● **Document images with source code**:
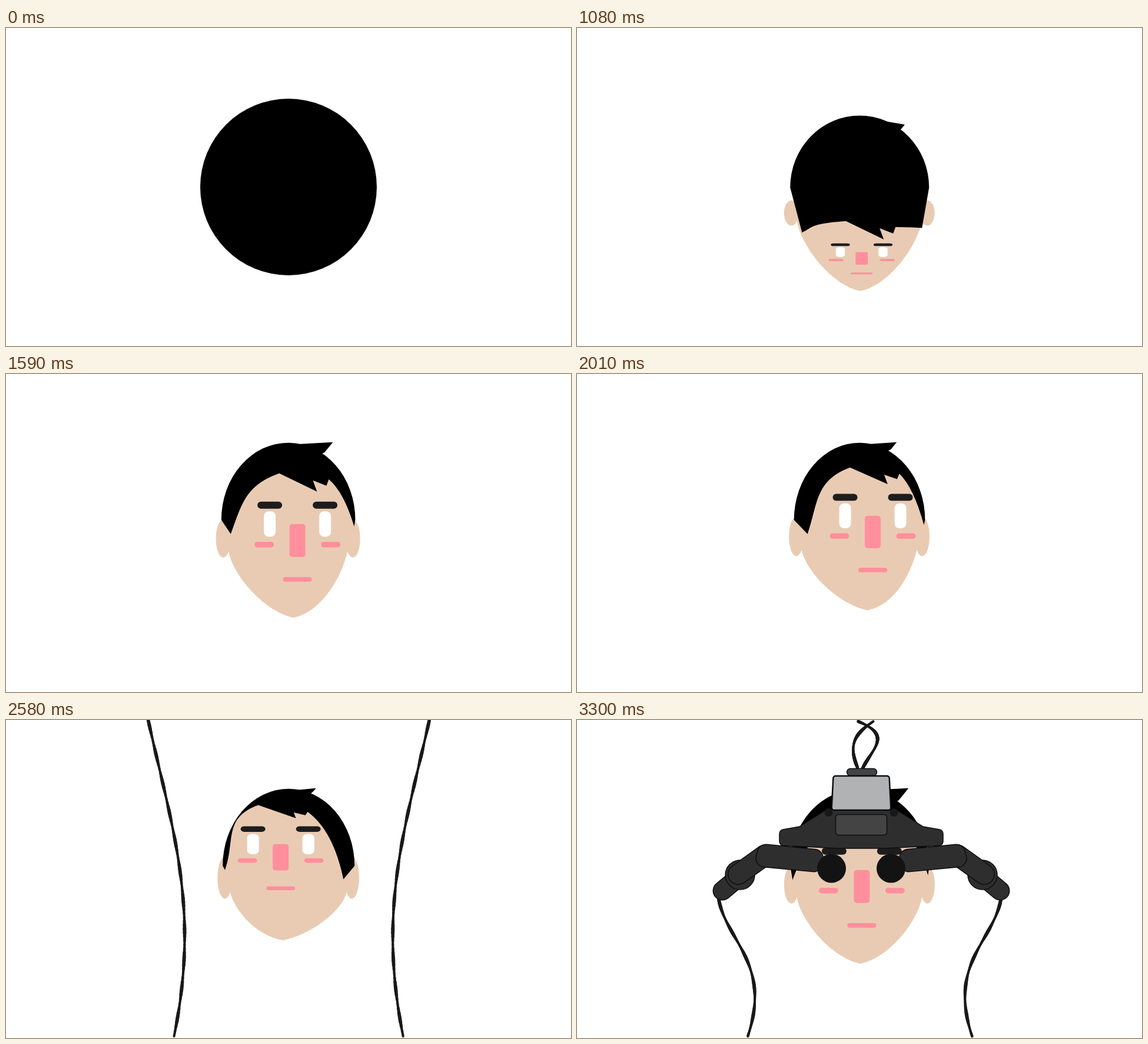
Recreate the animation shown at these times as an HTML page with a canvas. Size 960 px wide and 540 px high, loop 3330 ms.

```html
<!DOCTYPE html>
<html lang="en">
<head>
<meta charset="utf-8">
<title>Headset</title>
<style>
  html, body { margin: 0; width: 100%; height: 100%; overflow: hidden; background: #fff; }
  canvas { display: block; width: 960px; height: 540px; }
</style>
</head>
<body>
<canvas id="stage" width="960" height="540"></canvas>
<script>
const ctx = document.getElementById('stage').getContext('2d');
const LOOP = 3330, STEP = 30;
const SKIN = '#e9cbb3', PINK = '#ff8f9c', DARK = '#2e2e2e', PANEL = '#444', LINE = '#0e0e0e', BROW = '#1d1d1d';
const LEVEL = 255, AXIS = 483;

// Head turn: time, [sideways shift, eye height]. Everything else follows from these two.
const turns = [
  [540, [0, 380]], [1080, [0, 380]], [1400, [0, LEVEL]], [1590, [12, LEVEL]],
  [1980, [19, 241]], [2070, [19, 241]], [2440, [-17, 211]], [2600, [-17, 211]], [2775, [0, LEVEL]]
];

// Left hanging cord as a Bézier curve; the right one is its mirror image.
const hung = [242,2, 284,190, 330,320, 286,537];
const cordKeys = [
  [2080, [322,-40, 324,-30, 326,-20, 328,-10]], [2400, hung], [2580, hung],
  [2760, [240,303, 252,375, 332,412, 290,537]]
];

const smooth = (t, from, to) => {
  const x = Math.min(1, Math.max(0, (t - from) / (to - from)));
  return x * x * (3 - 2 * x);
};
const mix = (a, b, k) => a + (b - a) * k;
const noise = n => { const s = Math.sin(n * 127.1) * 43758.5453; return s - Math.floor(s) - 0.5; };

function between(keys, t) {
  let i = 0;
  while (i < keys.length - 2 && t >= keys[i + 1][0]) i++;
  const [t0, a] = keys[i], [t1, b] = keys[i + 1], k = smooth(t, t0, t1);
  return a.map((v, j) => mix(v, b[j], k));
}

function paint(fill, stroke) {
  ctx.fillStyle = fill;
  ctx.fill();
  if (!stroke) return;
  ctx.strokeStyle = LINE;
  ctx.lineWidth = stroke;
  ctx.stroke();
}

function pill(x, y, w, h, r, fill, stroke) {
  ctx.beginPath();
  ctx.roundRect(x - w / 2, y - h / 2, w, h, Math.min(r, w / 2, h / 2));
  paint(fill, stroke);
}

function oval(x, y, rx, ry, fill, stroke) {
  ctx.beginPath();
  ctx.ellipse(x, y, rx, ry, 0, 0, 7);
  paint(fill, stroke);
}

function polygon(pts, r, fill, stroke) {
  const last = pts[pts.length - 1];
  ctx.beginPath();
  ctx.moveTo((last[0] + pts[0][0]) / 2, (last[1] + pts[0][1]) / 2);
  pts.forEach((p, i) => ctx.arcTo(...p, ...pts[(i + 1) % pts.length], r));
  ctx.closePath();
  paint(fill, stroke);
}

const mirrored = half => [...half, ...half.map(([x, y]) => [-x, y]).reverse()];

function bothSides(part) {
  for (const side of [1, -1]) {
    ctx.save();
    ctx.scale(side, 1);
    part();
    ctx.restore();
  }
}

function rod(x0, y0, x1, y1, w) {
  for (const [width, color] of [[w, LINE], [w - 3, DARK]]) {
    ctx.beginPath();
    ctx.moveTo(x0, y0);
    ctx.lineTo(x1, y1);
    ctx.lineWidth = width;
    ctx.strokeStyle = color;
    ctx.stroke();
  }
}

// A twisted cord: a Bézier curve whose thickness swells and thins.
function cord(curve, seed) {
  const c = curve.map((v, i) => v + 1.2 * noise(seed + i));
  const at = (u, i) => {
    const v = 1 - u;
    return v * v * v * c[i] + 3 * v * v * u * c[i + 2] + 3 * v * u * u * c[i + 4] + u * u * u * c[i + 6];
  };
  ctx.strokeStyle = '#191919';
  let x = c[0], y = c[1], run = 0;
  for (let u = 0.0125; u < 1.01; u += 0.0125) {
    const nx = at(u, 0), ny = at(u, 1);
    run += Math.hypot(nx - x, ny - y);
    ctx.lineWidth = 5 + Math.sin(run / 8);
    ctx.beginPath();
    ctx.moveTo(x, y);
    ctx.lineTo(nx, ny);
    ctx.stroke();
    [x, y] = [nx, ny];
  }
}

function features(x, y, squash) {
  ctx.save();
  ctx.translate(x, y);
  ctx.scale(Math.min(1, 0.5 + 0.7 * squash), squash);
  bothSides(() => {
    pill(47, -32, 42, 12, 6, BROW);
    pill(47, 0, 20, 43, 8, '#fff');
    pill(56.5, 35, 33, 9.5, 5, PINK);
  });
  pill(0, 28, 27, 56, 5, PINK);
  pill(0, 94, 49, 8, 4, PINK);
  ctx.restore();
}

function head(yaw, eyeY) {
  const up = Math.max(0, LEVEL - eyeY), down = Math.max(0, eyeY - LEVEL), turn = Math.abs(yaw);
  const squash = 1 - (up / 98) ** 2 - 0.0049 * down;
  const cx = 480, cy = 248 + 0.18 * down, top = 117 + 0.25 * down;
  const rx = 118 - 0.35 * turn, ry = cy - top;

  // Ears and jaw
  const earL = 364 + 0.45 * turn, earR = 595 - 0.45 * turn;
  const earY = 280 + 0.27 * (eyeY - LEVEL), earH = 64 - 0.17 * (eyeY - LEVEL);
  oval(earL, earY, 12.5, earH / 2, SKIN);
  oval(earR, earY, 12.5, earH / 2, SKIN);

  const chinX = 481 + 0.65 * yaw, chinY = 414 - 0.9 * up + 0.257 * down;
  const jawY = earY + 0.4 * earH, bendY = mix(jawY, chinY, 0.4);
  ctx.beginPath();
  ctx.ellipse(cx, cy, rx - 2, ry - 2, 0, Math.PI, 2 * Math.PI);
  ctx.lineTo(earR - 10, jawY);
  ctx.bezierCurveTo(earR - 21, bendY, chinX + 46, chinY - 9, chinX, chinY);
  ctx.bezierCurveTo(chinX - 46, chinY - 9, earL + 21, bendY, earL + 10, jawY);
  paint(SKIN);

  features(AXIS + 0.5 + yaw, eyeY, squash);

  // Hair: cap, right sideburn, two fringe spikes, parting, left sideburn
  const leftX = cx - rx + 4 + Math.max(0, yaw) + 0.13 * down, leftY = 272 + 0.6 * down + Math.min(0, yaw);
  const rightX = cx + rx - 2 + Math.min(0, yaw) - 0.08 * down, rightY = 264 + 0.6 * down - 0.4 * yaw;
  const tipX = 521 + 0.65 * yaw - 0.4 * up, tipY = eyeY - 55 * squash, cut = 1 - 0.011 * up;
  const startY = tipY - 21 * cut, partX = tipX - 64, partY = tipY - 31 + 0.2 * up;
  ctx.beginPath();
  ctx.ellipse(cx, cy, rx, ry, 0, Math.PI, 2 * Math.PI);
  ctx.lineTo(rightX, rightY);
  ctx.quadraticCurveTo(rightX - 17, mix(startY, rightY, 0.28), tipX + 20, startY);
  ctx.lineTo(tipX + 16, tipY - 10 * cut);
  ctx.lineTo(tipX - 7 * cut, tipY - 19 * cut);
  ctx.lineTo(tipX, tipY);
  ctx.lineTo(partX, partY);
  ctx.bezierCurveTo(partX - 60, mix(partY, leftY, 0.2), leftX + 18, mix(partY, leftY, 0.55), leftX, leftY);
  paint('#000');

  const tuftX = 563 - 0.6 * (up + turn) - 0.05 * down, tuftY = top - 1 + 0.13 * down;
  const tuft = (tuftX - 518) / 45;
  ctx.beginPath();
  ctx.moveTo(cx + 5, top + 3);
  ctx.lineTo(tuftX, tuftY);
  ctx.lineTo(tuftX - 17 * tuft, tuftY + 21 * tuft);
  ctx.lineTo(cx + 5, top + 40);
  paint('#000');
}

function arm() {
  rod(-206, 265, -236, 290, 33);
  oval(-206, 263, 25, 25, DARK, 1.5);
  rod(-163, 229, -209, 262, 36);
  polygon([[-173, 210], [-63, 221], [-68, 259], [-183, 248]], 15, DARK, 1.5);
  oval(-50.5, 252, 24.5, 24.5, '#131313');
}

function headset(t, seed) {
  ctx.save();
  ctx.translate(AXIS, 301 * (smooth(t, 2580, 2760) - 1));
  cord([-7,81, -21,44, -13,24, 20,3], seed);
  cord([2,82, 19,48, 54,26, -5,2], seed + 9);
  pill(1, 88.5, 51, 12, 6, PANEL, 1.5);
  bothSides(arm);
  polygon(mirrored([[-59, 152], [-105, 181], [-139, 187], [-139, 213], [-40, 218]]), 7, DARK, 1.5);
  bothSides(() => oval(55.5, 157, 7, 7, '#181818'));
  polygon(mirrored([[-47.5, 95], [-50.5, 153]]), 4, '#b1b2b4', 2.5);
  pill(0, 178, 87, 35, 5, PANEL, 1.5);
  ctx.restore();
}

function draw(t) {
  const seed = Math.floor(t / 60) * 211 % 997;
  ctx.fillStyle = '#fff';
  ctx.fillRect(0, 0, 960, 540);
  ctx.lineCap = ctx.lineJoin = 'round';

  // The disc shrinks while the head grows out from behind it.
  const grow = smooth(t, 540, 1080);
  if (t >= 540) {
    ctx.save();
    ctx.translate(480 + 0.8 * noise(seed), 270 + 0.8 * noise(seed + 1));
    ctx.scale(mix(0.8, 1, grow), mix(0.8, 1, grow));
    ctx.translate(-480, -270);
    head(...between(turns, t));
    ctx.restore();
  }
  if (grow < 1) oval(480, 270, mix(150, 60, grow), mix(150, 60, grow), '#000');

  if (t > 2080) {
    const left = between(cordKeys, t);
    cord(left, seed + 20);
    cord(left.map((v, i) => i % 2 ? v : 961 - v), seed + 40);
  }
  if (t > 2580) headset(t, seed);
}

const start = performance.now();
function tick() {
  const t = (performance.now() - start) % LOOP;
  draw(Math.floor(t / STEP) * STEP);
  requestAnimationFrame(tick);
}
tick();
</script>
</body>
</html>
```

● **Aim of the task**:
Using the entries above, return each line in which the word "seed" occurs.

● **Worked solution**:
function cord(curve, seed) {
  const c = curve.map((v, i) => v + 1.2 * noise(seed + i));
function headset(t, seed) {
  cord([-7,81, -21,44, -13,24, 20,3], seed);
  cord([2,82, 19,48, 54,26, -5,2], seed + 9);
  const seed = Math.floor(t / 60) * 211 % 997;
    ctx.translate(480 + 0.8 * noise(seed), 270 + 0.8 * noise(seed + 1));
    cord(left, seed + 20);
    cord(left.map((v, i) => i % 2 ? v : 961 - v), seed + 40);
  if (t > 2580) headset(t, seed);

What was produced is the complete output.